An under-achieving small-town bumpkin, a beautiful and educated young woman, a visiting quack doctor, and a blustery recruiting officer. A small village in the middle of a rural landscape, a collection of townspeople and farmers. Gorgeous tunes, lovely duets, uproarious comedy. The Music Man? Oklahoma!? No, it's the delicious comic opera by Donizetti, The Elixir of Love.
Several years ago, I was asked to create a production of this Donizetti masterpiece for a consortium of American opera companies in San Francisco, Boston, Denver and elsewhere. The goal was to take a fresh look at the piece and gently transport it to a slightly more recent time and place. Elixir has always been my favourite Italian comedy, and it certainly didn't need to be ripped from its original time and place only to be thrust into the glare of the modern world. But one thing I have always found with this operatic charmer is that the lack of specificity—time, place, characterization, situation—made it seem to many opera goers, unfortunately, as a mere confection, a meringue italienne.

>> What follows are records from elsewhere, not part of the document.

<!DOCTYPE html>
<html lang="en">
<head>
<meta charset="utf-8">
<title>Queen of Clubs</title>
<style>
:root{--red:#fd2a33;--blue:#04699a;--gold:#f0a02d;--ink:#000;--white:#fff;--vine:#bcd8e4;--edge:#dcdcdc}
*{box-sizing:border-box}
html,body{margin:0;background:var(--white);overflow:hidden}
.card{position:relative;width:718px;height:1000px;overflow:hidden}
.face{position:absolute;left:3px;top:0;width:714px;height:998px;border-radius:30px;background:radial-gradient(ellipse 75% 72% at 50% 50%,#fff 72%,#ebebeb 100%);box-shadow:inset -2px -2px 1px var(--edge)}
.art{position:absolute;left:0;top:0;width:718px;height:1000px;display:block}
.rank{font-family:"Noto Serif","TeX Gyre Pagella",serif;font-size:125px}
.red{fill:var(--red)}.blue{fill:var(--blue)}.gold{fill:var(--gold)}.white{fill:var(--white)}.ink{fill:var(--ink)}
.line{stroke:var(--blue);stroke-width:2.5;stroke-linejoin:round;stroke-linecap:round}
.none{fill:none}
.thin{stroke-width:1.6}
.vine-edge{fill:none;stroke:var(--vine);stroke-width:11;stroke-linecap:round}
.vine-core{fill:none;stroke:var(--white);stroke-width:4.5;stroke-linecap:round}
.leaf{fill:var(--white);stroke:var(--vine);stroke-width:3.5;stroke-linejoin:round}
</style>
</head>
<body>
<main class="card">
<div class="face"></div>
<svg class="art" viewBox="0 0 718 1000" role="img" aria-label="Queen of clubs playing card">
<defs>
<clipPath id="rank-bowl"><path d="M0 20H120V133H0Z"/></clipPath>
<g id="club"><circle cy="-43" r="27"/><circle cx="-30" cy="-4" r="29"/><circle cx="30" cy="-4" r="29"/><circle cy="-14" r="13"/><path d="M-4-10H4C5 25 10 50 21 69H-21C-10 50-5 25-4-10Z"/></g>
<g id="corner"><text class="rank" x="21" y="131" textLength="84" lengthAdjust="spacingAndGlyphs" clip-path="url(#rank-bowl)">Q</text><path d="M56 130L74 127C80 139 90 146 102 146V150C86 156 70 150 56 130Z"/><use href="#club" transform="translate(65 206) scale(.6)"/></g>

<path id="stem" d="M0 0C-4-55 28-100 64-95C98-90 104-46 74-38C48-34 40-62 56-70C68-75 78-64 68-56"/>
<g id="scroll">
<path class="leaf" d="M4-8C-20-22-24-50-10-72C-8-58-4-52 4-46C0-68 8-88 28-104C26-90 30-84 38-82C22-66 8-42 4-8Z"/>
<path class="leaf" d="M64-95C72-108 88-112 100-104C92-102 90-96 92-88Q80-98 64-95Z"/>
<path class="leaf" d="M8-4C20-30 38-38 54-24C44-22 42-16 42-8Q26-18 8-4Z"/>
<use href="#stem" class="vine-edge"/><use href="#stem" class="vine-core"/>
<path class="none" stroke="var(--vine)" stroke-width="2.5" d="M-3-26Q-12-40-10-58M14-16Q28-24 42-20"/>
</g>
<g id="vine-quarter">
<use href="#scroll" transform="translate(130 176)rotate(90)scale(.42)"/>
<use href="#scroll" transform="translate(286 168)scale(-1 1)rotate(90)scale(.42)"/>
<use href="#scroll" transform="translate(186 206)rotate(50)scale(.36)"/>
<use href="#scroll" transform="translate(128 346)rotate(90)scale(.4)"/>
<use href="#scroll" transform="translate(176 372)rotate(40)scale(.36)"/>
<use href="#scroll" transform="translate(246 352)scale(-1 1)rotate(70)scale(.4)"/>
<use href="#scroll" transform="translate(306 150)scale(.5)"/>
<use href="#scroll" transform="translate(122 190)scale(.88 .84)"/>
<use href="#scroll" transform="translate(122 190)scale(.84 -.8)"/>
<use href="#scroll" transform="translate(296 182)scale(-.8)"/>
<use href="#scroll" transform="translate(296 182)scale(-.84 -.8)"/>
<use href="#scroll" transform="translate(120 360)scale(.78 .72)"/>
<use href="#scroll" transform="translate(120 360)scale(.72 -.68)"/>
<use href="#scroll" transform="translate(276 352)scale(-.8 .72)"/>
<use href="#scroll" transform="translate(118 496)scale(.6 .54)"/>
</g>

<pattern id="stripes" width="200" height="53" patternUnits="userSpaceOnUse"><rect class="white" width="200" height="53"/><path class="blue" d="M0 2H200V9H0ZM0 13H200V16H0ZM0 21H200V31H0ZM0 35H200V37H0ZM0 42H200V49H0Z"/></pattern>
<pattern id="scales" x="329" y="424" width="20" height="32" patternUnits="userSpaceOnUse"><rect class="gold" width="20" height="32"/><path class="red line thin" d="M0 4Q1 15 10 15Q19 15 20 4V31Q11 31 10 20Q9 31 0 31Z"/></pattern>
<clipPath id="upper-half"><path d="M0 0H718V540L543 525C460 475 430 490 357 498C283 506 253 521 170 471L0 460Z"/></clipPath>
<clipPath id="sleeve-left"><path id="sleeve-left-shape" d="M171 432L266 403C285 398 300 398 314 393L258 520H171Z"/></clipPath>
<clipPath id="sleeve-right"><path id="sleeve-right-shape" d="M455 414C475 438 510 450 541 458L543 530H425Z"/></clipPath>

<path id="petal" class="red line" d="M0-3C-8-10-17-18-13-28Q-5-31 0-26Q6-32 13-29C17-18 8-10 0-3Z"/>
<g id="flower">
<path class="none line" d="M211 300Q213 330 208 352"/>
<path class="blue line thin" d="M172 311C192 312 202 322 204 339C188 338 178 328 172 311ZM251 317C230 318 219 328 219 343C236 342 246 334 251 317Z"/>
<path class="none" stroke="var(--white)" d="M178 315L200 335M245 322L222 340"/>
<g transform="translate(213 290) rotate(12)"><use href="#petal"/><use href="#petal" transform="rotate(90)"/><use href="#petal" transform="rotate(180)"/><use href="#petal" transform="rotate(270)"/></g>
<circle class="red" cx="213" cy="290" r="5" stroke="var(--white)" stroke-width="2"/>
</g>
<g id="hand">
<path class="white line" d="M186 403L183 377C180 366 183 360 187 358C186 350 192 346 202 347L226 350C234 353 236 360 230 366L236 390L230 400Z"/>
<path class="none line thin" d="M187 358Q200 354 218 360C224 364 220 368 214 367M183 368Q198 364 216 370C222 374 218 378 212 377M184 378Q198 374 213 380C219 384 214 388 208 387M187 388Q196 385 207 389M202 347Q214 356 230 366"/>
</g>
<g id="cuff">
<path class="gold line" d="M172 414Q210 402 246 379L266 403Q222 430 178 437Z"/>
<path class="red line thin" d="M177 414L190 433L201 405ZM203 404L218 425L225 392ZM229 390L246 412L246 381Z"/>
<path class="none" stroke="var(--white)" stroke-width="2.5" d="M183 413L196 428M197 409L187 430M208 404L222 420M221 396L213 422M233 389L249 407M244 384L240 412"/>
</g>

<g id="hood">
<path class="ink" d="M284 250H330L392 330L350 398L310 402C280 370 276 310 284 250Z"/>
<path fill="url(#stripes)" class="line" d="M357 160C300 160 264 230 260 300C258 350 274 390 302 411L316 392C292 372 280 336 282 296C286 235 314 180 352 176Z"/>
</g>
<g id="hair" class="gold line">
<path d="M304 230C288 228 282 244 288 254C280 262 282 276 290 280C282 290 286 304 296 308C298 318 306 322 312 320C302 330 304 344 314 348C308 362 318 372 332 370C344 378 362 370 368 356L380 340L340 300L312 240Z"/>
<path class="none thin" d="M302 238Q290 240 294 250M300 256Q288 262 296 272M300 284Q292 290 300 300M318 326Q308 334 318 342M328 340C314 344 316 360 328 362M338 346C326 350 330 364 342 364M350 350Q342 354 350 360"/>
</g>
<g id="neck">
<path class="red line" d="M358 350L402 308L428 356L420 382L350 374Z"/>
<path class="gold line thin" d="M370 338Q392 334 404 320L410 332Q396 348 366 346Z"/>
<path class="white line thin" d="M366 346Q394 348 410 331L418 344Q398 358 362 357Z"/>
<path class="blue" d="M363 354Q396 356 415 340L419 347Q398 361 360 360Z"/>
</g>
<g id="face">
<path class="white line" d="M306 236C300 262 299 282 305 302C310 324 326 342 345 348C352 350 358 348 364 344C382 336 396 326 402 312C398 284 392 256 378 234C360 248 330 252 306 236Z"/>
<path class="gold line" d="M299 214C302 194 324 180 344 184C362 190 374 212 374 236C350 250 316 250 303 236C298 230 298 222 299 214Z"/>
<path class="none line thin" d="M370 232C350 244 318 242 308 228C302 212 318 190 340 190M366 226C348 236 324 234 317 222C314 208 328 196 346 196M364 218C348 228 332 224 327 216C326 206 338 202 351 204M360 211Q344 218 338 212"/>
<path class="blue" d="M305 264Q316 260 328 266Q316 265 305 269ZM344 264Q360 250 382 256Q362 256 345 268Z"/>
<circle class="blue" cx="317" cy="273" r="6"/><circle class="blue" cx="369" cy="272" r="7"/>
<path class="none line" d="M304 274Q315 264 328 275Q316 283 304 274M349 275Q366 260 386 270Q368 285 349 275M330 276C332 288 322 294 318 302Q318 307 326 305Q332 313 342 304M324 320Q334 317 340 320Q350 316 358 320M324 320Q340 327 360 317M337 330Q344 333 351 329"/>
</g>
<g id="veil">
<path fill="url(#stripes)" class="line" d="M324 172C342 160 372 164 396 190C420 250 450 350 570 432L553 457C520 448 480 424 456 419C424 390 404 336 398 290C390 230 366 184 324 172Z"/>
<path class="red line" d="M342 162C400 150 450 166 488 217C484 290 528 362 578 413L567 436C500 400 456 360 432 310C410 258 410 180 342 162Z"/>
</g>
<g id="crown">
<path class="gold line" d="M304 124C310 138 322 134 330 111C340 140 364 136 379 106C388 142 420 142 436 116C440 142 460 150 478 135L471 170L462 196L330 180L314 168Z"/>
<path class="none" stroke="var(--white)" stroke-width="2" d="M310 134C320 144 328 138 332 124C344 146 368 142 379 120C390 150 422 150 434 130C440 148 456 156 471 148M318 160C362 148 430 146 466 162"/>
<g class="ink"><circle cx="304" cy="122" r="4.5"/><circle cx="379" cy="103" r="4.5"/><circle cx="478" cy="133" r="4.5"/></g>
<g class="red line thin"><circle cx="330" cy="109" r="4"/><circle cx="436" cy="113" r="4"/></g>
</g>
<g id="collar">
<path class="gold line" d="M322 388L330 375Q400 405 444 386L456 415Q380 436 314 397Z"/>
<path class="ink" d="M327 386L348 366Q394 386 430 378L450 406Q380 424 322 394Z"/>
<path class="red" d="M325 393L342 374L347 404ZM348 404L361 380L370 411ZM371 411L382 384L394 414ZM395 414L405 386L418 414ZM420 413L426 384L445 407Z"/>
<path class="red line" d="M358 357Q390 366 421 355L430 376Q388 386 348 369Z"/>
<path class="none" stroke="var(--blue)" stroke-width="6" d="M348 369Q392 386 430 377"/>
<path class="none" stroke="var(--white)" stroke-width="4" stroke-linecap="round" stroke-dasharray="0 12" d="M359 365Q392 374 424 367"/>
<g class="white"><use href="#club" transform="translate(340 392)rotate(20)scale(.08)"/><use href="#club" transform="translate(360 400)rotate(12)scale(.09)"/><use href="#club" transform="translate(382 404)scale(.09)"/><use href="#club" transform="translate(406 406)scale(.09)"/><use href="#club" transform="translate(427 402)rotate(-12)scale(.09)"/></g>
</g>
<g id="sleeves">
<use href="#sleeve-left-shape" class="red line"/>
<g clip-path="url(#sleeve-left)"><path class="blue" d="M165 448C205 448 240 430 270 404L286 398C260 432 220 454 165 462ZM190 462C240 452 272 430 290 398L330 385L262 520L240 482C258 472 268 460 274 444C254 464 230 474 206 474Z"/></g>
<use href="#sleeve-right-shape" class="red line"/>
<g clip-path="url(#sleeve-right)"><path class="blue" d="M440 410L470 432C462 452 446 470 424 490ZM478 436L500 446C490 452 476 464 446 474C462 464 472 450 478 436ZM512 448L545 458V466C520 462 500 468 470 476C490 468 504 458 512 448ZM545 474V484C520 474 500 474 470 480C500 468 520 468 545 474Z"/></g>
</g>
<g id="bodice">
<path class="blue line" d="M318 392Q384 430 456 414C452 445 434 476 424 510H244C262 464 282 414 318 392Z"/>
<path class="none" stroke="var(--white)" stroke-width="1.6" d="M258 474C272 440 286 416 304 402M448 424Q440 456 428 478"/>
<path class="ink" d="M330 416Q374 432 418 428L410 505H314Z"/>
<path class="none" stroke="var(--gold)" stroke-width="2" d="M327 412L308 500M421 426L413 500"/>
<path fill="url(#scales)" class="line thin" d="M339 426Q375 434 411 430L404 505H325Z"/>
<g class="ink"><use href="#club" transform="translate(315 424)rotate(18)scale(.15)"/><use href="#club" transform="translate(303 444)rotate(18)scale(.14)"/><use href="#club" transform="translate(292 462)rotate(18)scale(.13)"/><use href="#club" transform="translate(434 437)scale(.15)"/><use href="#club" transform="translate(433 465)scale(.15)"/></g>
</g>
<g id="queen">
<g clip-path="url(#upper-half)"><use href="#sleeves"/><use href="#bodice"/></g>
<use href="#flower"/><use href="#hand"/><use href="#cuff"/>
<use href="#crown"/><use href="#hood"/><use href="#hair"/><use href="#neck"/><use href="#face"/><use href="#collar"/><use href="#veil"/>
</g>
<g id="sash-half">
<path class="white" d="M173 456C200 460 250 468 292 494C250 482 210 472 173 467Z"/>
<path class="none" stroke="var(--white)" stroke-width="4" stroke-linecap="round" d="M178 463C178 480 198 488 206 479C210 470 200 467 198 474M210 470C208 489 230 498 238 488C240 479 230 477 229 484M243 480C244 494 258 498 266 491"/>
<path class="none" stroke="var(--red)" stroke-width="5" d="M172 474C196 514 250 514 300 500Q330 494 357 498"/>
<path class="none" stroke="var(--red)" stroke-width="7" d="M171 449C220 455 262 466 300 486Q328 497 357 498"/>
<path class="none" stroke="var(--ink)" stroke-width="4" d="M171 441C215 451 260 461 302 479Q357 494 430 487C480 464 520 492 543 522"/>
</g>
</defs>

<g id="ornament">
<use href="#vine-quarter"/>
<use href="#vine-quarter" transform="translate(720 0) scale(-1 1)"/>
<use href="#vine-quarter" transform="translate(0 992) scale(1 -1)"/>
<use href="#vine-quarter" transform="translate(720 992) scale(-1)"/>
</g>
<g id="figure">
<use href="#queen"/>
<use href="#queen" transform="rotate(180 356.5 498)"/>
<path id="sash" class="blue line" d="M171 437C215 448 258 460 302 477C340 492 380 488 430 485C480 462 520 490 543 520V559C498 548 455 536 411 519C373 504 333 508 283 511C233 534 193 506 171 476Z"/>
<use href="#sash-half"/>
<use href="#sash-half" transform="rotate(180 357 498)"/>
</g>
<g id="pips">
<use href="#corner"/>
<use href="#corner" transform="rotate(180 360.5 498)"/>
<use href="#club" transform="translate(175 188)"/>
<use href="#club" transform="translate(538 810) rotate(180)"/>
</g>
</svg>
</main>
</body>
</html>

So taking a page from the playbook of the classic American musical, my colleagues and I decided to place this opera in what we would call Anytown, USA circa 1914. Along the way, we tweaked the production to reflect some regional flavours—a hint of early Napa Valley for San Francisco, a slightly more frontier town feel for Denver, a touch of New England for Boston, etc.
When the Canadian Opera Company asked me to bring this production of The Elixir of Love to Toronto, we all thought it would be a wonderful opportunity to make it more specific to this province. So from Anytown, USA we travel to Anytown, Ontario. The goal, as has always been with this production, is to infuse the story with some local colour while preserving all of its original charm. Fortunately for me, looking back with a bit of nostalgia at Southern Ontario on the eve of World War One has been a rich and exciting journey.
Banner: Andrew Haji and Simone Osborne in The Elixir of Love (COC, 2017), photo: Michael Cooper